▶ _Problem to work on_: Your job is to return every line of the listing holding the string "limb".

▶ _Provided material_:
########################################
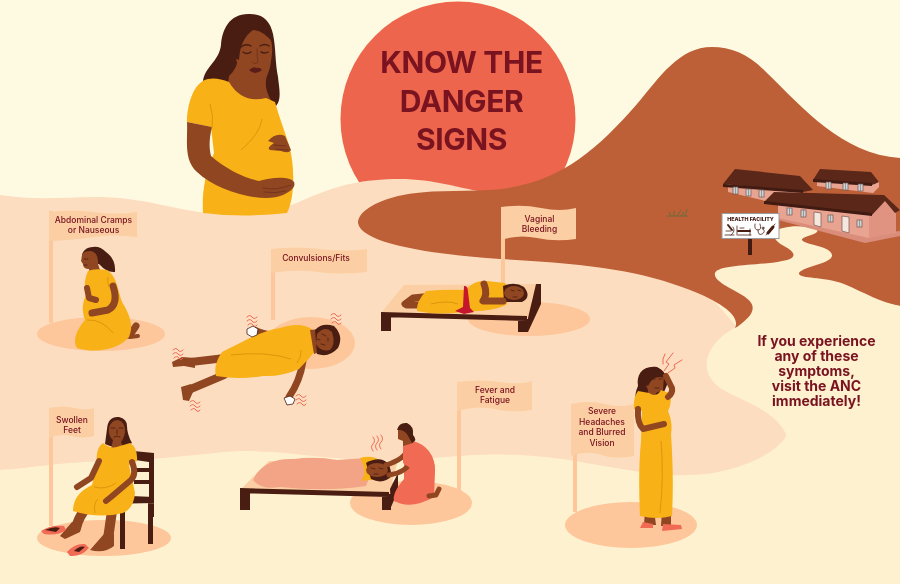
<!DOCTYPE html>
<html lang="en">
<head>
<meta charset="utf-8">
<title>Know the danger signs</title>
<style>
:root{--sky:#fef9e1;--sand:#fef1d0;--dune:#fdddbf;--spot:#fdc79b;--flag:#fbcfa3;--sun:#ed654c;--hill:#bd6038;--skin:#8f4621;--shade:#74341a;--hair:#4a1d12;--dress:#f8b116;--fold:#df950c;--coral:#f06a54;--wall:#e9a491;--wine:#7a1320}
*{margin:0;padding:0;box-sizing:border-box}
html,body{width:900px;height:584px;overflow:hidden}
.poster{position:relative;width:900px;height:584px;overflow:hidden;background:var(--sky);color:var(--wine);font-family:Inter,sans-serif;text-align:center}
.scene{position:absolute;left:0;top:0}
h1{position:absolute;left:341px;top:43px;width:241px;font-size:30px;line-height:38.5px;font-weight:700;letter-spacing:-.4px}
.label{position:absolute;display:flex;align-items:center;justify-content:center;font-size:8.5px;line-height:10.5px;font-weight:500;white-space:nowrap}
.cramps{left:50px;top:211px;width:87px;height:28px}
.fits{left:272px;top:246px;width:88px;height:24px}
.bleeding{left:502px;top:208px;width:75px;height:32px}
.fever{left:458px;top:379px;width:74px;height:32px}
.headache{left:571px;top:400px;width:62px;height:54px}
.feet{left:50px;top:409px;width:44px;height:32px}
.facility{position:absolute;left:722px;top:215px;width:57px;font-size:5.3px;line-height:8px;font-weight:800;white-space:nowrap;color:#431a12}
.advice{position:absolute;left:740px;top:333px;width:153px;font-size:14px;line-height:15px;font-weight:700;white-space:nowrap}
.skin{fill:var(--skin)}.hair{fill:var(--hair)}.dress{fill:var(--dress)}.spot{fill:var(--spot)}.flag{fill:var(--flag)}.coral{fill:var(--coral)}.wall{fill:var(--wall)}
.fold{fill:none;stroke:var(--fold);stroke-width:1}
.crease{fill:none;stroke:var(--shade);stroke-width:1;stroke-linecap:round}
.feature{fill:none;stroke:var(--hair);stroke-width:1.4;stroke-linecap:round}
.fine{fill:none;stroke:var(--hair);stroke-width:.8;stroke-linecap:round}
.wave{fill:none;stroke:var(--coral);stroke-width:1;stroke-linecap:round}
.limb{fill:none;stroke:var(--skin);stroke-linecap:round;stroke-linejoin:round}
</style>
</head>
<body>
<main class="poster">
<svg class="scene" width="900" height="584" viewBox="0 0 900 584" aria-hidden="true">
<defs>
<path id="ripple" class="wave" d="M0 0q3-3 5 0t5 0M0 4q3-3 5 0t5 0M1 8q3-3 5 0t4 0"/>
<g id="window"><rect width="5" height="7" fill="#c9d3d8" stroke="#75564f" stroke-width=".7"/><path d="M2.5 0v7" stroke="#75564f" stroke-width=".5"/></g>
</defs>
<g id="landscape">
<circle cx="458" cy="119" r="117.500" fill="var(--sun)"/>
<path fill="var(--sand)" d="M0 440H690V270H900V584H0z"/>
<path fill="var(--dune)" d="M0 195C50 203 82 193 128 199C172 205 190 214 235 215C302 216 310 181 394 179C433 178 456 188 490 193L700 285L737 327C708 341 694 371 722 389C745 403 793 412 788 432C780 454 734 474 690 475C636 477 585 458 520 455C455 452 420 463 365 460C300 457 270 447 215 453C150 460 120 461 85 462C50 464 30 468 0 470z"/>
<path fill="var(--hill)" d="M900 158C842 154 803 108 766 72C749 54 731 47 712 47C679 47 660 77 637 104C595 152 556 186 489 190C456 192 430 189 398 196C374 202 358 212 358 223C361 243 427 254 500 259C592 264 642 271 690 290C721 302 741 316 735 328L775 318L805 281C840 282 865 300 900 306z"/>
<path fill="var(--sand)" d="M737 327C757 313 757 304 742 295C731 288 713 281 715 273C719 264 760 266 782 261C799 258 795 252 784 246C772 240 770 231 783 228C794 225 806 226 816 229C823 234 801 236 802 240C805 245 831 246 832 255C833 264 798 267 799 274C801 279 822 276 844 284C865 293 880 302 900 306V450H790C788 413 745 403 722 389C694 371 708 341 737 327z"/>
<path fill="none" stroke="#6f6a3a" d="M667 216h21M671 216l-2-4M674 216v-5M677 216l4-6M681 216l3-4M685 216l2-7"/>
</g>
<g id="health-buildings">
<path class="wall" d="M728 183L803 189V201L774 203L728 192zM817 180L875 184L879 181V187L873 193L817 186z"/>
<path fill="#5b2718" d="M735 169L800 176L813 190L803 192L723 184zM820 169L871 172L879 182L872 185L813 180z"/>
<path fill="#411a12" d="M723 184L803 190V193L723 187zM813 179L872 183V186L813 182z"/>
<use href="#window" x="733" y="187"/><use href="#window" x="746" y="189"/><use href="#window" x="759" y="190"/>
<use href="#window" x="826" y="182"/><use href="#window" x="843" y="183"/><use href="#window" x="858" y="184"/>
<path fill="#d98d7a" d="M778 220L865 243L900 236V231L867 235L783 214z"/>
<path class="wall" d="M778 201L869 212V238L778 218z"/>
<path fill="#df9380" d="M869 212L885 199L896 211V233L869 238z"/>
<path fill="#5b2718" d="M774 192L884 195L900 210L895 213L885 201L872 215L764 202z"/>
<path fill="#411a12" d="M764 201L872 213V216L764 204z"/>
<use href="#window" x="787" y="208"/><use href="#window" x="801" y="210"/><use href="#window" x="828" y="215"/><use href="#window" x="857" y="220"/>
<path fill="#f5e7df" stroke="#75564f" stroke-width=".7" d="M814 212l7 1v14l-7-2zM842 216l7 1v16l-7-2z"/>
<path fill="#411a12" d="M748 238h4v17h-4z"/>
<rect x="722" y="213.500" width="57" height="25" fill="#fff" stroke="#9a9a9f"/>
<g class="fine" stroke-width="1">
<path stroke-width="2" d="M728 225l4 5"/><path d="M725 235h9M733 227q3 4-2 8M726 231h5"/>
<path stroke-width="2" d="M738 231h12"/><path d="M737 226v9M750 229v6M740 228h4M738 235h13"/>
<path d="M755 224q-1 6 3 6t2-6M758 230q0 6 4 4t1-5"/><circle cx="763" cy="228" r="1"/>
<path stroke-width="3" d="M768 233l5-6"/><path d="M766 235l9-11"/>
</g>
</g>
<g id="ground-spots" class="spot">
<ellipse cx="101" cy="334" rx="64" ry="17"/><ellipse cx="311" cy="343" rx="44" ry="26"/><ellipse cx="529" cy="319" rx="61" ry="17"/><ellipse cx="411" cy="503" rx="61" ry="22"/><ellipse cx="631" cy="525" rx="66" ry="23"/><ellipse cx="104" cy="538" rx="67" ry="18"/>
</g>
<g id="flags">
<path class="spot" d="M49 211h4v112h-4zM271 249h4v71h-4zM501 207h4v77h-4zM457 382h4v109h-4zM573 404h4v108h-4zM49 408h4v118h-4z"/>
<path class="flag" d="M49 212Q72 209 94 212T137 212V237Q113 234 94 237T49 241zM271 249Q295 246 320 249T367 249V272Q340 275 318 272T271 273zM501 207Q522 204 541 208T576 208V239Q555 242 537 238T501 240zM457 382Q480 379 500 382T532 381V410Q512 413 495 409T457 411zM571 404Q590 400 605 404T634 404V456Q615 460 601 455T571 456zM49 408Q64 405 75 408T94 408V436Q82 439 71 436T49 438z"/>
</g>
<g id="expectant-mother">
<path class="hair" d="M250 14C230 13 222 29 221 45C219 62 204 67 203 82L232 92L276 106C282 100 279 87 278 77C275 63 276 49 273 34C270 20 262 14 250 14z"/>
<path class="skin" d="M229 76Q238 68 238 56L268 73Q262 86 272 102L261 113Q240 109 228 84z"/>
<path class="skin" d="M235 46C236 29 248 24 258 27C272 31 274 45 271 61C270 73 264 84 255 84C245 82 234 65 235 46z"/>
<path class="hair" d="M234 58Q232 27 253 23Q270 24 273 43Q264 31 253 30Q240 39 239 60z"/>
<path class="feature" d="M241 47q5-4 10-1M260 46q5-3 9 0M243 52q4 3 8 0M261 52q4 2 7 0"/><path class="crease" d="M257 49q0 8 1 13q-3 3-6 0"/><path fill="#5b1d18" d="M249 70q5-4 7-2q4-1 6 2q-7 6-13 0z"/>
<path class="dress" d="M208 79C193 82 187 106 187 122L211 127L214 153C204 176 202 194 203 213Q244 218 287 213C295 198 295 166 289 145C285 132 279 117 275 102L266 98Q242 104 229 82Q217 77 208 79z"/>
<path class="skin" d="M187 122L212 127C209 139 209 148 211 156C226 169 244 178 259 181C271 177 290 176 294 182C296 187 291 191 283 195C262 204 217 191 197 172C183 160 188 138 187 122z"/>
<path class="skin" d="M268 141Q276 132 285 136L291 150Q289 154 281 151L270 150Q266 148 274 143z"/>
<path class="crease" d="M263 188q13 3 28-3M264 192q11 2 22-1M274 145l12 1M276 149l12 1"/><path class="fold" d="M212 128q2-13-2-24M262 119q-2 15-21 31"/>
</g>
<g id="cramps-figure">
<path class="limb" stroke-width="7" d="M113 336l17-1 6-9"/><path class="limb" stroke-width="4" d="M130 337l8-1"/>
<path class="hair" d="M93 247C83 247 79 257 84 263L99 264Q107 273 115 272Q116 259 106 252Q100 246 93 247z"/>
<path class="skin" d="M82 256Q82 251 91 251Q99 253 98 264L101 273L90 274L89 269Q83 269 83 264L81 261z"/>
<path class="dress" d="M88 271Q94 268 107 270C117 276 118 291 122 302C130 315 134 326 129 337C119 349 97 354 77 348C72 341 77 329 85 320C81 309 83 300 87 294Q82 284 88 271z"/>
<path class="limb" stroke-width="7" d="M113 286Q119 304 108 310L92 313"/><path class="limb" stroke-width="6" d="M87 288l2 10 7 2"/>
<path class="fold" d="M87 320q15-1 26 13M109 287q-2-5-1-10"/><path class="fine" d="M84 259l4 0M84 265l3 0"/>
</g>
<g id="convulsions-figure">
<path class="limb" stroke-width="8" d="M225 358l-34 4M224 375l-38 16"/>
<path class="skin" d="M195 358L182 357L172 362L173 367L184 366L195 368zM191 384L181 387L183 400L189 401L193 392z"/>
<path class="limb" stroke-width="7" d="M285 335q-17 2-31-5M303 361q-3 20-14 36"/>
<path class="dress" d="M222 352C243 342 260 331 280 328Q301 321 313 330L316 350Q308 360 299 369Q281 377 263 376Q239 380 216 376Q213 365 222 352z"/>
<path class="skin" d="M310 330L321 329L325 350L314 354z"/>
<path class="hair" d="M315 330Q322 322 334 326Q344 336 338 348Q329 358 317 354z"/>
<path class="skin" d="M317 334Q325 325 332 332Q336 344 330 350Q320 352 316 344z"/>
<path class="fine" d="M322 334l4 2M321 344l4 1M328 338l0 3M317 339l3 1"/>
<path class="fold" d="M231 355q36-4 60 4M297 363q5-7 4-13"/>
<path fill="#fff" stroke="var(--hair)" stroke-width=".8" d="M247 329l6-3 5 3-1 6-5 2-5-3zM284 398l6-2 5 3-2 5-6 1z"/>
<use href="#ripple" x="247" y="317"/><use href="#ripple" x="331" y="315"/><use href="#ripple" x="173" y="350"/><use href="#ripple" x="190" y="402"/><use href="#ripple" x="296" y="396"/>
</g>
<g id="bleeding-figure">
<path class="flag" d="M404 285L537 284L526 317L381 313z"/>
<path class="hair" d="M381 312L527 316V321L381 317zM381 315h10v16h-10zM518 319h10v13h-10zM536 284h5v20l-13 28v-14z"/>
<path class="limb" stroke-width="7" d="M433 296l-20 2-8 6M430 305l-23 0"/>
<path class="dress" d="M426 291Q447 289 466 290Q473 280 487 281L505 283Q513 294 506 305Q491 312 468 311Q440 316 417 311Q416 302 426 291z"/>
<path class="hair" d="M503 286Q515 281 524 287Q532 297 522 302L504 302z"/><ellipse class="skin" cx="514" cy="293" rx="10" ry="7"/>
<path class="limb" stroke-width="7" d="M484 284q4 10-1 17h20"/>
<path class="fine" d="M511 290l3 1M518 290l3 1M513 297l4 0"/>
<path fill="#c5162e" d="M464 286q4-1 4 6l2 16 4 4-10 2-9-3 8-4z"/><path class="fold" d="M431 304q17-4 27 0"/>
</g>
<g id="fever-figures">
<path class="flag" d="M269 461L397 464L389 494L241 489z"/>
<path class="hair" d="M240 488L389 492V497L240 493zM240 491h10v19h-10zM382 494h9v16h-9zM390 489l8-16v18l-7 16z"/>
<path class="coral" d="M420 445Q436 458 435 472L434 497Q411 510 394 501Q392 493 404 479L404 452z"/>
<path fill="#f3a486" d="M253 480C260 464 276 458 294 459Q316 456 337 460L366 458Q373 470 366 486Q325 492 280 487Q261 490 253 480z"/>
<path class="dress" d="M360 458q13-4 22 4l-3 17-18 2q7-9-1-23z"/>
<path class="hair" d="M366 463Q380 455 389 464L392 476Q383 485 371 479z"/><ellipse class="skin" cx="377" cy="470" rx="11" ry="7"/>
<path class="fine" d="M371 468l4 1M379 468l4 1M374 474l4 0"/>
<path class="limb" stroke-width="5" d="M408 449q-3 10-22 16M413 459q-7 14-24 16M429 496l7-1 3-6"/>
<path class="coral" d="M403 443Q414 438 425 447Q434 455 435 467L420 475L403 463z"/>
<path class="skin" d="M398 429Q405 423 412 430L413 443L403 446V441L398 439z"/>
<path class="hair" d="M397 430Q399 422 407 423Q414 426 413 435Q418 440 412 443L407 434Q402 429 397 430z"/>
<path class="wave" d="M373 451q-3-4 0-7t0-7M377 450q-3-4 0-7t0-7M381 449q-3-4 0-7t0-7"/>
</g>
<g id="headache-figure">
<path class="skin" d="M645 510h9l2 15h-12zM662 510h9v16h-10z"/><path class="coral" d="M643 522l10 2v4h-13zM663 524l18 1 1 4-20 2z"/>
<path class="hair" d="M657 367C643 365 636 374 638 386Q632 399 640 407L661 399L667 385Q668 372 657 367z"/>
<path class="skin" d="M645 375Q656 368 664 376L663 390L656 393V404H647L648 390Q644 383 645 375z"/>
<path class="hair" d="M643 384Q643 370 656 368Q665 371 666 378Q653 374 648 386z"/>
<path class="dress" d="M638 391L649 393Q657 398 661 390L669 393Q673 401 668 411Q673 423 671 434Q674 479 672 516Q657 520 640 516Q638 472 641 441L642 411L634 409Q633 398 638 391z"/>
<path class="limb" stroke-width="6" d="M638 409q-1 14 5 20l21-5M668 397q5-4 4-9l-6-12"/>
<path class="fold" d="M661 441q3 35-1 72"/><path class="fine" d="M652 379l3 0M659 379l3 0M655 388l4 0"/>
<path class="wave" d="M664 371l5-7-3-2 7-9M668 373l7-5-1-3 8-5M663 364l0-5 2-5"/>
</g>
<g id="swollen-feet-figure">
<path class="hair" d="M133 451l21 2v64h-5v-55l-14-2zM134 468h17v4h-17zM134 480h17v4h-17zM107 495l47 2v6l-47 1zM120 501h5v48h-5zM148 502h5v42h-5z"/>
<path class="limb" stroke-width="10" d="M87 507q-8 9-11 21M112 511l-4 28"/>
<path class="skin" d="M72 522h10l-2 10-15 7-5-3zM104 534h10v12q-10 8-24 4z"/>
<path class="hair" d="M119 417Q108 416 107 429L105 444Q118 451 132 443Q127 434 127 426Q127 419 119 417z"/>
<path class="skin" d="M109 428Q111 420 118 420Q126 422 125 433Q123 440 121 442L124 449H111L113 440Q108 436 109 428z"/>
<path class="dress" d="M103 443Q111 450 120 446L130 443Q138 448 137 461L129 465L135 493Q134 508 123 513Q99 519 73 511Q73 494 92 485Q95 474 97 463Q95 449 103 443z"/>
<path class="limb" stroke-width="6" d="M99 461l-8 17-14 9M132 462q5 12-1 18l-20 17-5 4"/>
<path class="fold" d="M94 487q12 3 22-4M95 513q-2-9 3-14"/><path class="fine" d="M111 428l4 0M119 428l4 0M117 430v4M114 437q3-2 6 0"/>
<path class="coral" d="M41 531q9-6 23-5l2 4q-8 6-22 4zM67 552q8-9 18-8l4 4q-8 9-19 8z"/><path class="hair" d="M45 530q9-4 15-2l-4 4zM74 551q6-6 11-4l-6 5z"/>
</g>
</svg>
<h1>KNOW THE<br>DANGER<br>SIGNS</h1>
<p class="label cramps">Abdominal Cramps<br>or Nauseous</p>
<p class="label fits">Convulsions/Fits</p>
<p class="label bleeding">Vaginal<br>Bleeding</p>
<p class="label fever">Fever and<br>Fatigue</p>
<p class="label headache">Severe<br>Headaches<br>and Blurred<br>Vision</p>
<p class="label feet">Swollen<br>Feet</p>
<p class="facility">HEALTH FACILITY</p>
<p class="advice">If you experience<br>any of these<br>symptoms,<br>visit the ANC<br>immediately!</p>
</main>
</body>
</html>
########################################
▶ _Result of the task_:
.limb{fill:none;stroke:var(--skin);stroke-linecap:round;stroke-linejoin:round}
<path class="limb" stroke-width="7" d="M113 336l17-1 6-9"/><path class="limb" stroke-width="4" d="M130 337l8-1"/>
<path class="limb" stroke-width="7" d="M113 286Q119 304 108 310L92 313"/><path class="limb" stroke-width="6" d="M87 288l2 10 7 2"/>
<path class="limb" stroke-width="8" d="M225 358l-34 4M224 375l-38 16"/>
<path class="limb" stroke-width="7" d="M285 335q-17 2-31-5M303 361q-3 20-14 36"/>
<path class="limb" stroke-width="7" d="M433 296l-20 2-8 6M430 305l-23 0"/>
<path class="limb" stroke-width="7" d="M484 284q4 10-1 17h20"/>
<path class="limb" stroke-width="5" d="M408 449q-3 10-22 16M413 459q-7 14-24 16M429 496l7-1 3-6"/>
<path class="limb" stroke-width="6" d="M638 409q-1 14 5 20l21-5M668 397q5-4 4-9l-6-12"/>
<path class="limb" stroke-width="10" d="M87 507q-8 9-11 21M112 511l-4 28"/>
<path class="limb" stroke-width="6" d="M99 461l-8 17-14 9M132 462q5 12-1 18l-20 17-5 4"/>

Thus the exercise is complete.